**Exercise prompt:** Copy, from the entries below, each line in which the string "label" appears.

%%

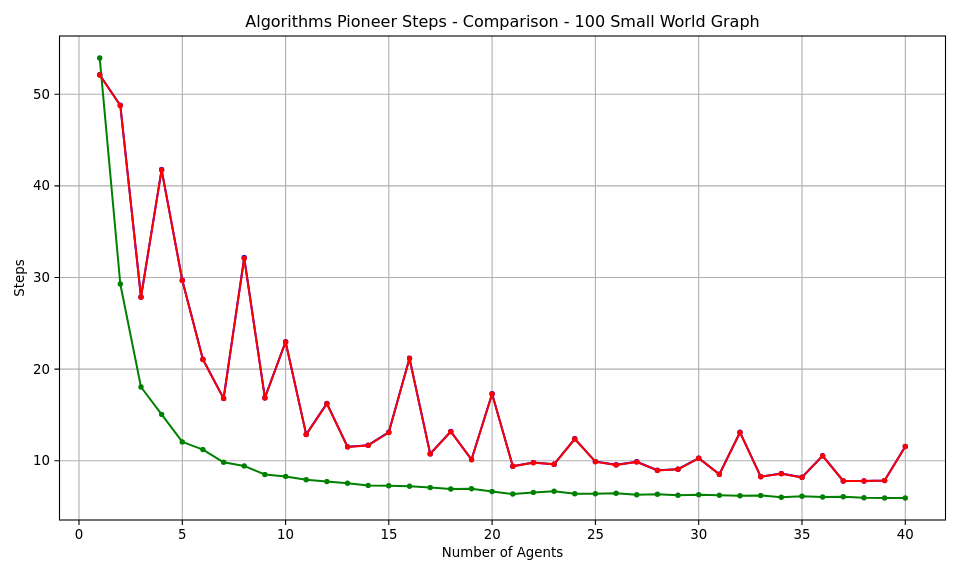
<!DOCTYPE html>
<html lang="en">
<head>
<meta charset="utf-8">
<title>Algorithms Pioneer Steps - Comparison - 100 Small World Graph</title>
<style>
:root {
  --paper: #fff;
  --ink: #000;
  --grid: #b0b0b0;
  --series-blue: #00f;
  --series-red: #f00;
  --series-green: #008000;
}
* { box-sizing: border-box; margin: 0; padding: 0; }
html, body { width: 960px; height: 576px; overflow: hidden; background: var(--paper); }
.chart {
  position: relative;
  width: 960px;
  height: 576px;
  color: var(--ink);
  font: 13.33px/16px "DejaVu Sans", sans-serif;
  white-space: nowrap;
}
.chart-title {
  position: absolute;
  left: 59px; top: 12px;
  width: 887px;
  font-size: 16px;
  font-weight: 400;
  line-height: 20px;
  text-align: center;
}
.plot { position: absolute; left: 0; top: 0; }
.x-ticks, .y-ticks { position: absolute; display: grid; list-style: none; }
.x-ticks {
  left: 27.4px; top: 527px;
  width: 929.6px;
  grid-template-columns: repeat(9, 1fr);
  text-align: center;
}
.y-ticks {
  left: 20px; top: 49px;
  width: 30px; height: 458px;
  grid-template-rows: repeat(5, 1fr);
  align-items: center;
  text-align: right;
}
.x-label {
  position: absolute;
  left: 59px; top: 545px;
  width: 887px;
  text-align: center;
}
.y-label {
  position: absolute;
  left: -80px; top: 270px;
  width: 200px;
  text-align: center;
  transform: rotate(-90deg);
}
.grid-lines { stroke: var(--grid); stroke-width: 1.1; fill: none; }
.frame, .tick-marks { stroke: var(--ink); stroke-width: 1.1; fill: none; }
.series { fill: none; stroke-width: 2; stroke-linejoin: round; stroke-linecap: square; }
.blue { stroke: var(--series-blue); marker: url(#dot-blue); }
.red { stroke: var(--series-red); marker: url(#dot-red); }
.green { stroke: var(--series-green); marker: url(#dot-green); }
.dot-blue { fill: var(--series-blue); }
.dot-red { fill: var(--series-red); }
.dot-green { fill: var(--series-green); }
</style>
</head>
<body>
<figure class="chart">
  <h1 class="chart-title">Algorithms Pioneer Steps - Comparison - 100 Small World Graph</h1>

  <svg class="plot" width="960" height="576" viewBox="0 0 960 576" role="img" aria-label="Line chart of steps against number of agents, falling as agents increase">
    <defs>
      <marker id="dot-blue" markerUnits="userSpaceOnUse" markerWidth="6" markerHeight="6" refX="3" refY="3"><circle class="dot-blue" cx="3" cy="3" r="2.7"/></marker>
      <marker id="dot-red" markerUnits="userSpaceOnUse" markerWidth="6" markerHeight="6" refX="3" refY="3"><circle class="dot-red" cx="3" cy="3" r="2.7"/></marker>
      <marker id="dot-green" markerUnits="userSpaceOnUse" markerWidth="6" markerHeight="6" refX="3" refY="3"><circle class="dot-green" cx="3" cy="3" r="2.7"/></marker>
    </defs>

    <path class="grid-lines" d="M79 36V520M182.3 36V520M285.6 36V520M388.8 36V520M492.1 36V520M595.4 36V520M698.7 36V520M802 36V520M905.3 36V520M59.5 94.3H945.5M59.5 185.9H945.5M59.5 277.5H945.5M59.5 369.1H945.5M59.5 460.7H945.5"/>
    <path class="tick-marks" d="M79 520v5M182.3 520v5M285.6 520v5M388.8 520v5M492.1 520v5M595.4 520v5M698.7 520v5M802 520v5M905.3 520v5M59.5 94.3h-5M59.5 185.9h-5M59.5 277.5h-5M59.5 369.1h-5M59.5 460.7h-5"/>

    <polyline class="series blue" points="99.7,74.8 120.3,105.2 141,297 161.6,169.6 182.3,280.2 202.9,359.2 223.6,398.4 244.2,257.6 264.9,397.7 285.6,341.7 306.2,434.4 326.9,403.4 347.5,446.7 368.2,445.2 388.8,432.1 409.5,358.3 430.2,453.7 450.8,431.4 471.5,459.5 492.1,393.7 512.8,466.2 533.4,462.6 554.1,464.2 574.8,438.8 595.4,461.6 616.1,464.8 636.7,461.8 657.4,470.3 678,469.2 698.7,458.1 719.4,474.3 740,432.2 760.7,476.6 781.3,473.6 802,477.3 822.6,455.7 843.3,481 864,481 884.6,480.6 905.3,446.4"/>
    <polyline class="series green" points="99.7,57.9 120.3,284 141,387 161.6,414.4 182.3,441.9 202.9,449.6 223.6,462.3 244.2,465.9 264.9,474.5 285.6,476.4 306.2,479.8 326.9,481.6 347.5,483.2 368.2,485.4 388.8,485.7 409.5,486.2 430.2,487.6 450.8,489 471.5,488.8 492.1,491.6 512.8,494 533.4,492.4 554.1,491.2 574.8,493.8 595.4,493.8 616.1,493.2 636.7,494.7 657.4,494.3 678,495.2 698.7,494.7 719.4,495.3 740,495.8 760.7,495.5 781.3,497.3 802,496.3 822.6,497 843.3,496.7 864,497.8 884.6,498 905.3,498"/>
    <polyline class="series red" points="99.7,75 120.3,105.5 141,297.3 161.6,169.9 182.3,280.5 202.9,359.5 223.6,398.6 244.2,258.4 264.9,398 285.6,342 306.2,434.6 326.9,403.8 347.5,446.9 368.2,445.4 388.8,432.5 409.5,358.6 430.2,453.9 450.8,431.7 471.5,459.7 492.1,394 512.8,466.3 533.4,462.7 554.1,464.3 574.8,439 595.4,461.7 616.1,464.9 636.7,461.9 657.4,470.4 678,469.3 698.7,458.3 719.4,474.4 740,432.5 760.7,476.7 781.3,473.7 802,477.4 822.6,455.9 843.3,481 864,481 884.6,480.6 905.3,446.6"/>

    <rect class="frame" x="59.5" y="36" width="886" height="484"/>
  </svg>

  <ul class="y-ticks" aria-label="Steps scale">
    <li>50</li><li>40</li><li>30</li><li>20</li><li>10</li>
  </ul>
  <ul class="x-ticks" aria-label="Number of agents scale">
    <li>0</li><li>5</li><li>10</li><li>15</li><li>20</li><li>25</li><li>30</li><li>35</li><li>40</li>
  </ul>
  <p class="x-label">Number of Agents</p>
  <p class="y-label">Steps</p>
</figure>
</body>
</html>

%%

**Result below:**
.x-label {
.y-label {
  <svg class="plot" width="960" height="576" viewBox="0 0 960 576" role="img" aria-label="Line chart of steps against number of agents, falling as agents increase">
  <ul class="y-ticks" aria-label="Steps scale">
  <ul class="x-ticks" aria-label="Number of agents scale">
  <p class="x-label">Number of Agents</p>
  <p class="y-label">Steps</p>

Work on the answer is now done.